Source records
((

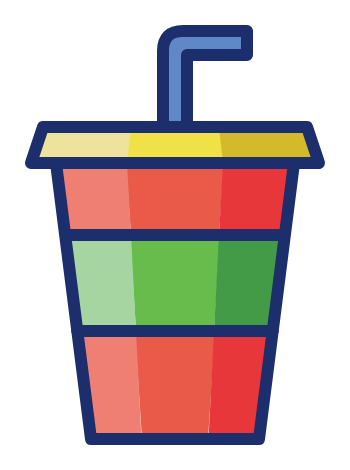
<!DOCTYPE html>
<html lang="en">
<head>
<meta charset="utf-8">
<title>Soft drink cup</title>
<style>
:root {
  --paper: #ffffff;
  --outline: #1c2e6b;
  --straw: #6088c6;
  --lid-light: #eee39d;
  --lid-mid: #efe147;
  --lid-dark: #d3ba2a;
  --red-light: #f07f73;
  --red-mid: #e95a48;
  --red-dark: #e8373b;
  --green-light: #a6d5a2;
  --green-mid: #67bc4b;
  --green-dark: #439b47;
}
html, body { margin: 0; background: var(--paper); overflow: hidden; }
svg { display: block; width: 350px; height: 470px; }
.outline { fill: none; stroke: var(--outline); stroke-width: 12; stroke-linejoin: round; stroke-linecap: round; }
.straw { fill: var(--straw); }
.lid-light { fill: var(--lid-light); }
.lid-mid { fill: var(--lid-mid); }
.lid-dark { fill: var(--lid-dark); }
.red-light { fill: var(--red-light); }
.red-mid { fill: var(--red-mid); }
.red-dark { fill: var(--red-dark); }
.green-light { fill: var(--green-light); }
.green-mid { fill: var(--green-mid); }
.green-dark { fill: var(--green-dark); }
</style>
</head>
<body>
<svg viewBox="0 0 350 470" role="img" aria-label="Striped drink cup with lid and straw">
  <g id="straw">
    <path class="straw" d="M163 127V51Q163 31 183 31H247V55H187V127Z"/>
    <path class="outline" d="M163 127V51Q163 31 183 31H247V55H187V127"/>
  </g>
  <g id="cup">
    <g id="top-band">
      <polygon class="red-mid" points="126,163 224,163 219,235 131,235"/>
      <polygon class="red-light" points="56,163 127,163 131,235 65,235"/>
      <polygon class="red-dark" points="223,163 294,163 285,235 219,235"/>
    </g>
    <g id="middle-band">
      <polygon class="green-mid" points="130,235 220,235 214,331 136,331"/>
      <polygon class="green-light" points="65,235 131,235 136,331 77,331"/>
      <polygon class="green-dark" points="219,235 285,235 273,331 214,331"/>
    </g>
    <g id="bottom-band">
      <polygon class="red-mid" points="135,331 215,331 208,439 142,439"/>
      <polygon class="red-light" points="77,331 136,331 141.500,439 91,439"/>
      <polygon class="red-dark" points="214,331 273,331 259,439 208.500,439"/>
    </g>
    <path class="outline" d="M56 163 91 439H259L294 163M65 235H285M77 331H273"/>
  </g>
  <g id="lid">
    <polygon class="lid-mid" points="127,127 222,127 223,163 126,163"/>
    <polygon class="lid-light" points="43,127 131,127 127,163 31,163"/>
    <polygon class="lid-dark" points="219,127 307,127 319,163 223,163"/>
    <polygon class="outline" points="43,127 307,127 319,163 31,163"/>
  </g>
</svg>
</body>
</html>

))

Directions for this task
With the images removed, give back every entry exactly as shown.

Result of this task
<!DOCTYPE html>
<html lang="en">
<head>
<meta charset="utf-8">
<title>Soft drink cup</title>
<style>
:root {
  --paper: #ffffff;
  --outline: #1c2e6b;
  --straw: #6088c6;
  --lid-light: #eee39d;
  --lid-mid: #efe147;
  --lid-dark: #d3ba2a;
  --red-light: #f07f73;
  --red-mid: #e95a48;
  --red-dark: #e8373b;
  --green-light: #a6d5a2;
  --green-mid: #67bc4b;
  --green-dark: #439b47;
}
html, body { margin: 0; background: var(--paper); overflow: hidden; }
svg { display: block; width: 350px; height: 470px; }
.outline { fill: none; stroke: var(--outline); stroke-width: 12; stroke-linejoin: round; stroke-linecap: round; }
.straw { fill: var(--straw); }
.lid-light { fill: var(--lid-light); }
.lid-mid { fill: var(--lid-mid); }
.lid-dark { fill: var(--lid-dark); }
.red-light { fill: var(--red-light); }
.red-mid { fill: var(--red-mid); }
.red-dark { fill: var(--red-dark); }
.green-light { fill: var(--green-light); }
.green-mid { fill: var(--green-mid); }
.green-dark { fill: var(--green-dark); }
</style>
</head>
<body>
<svg viewBox="0 0 350 470" role="img" aria-label="Striped drink cup with lid and straw">
  <g id="straw">
    <path class="straw" d="M163 127V51Q163 31 183 31H247V55H187V127Z"/>
    <path class="outline" d="M163 127V51Q163 31 183 31H247V55H187V127"/>
  </g>
  <g id="cup">
    <g id="top-band">
      <polygon class="red-mid" points="126,163 224,163 219,235 131,235"/>
      <polygon class="red-light" points="56,163 127,163 131,235 65,235"/>
      <polygon class="red-dark" points="223,163 294,163 285,235 219,235"/>
    </g>
    <g id="middle-band">
      <polygon class="green-mid" points="130,235 220,235 214,331 136,331"/>
      <polygon class="green-light" points="65,235 131,235 136,331 77,331"/>
      <polygon class="green-dark" points="219,235 285,235 273,331 214,331"/>
    </g>
    <g id="bottom-band">
      <polygon class="red-mid" points="135,331 215,331 208,439 142,439"/>
      <polygon class="red-light" points="77,331 136,331 141.500,439 91,439"/>
      <polygon class="red-dark" points="214,331 273,331 259,439 208.500,439"/>
    </g>
    <path class="outline" d="M56 163 91 439H259L294 163M65 235H285M77 331H273"/>
  </g>
  <g id="lid">
    <polygon class="lid-mid" points="127,127 222,127 223,163 126,163"/>
    <polygon class="lid-light" points="43,127 131,127 127,163 31,163"/>
    <polygon class="lid-dark" points="219,127 307,127 319,163 223,163"/>
    <polygon class="outline" points="43,127 307,127 319,163 31,163"/>
  </g>
</svg>
</body>
</html>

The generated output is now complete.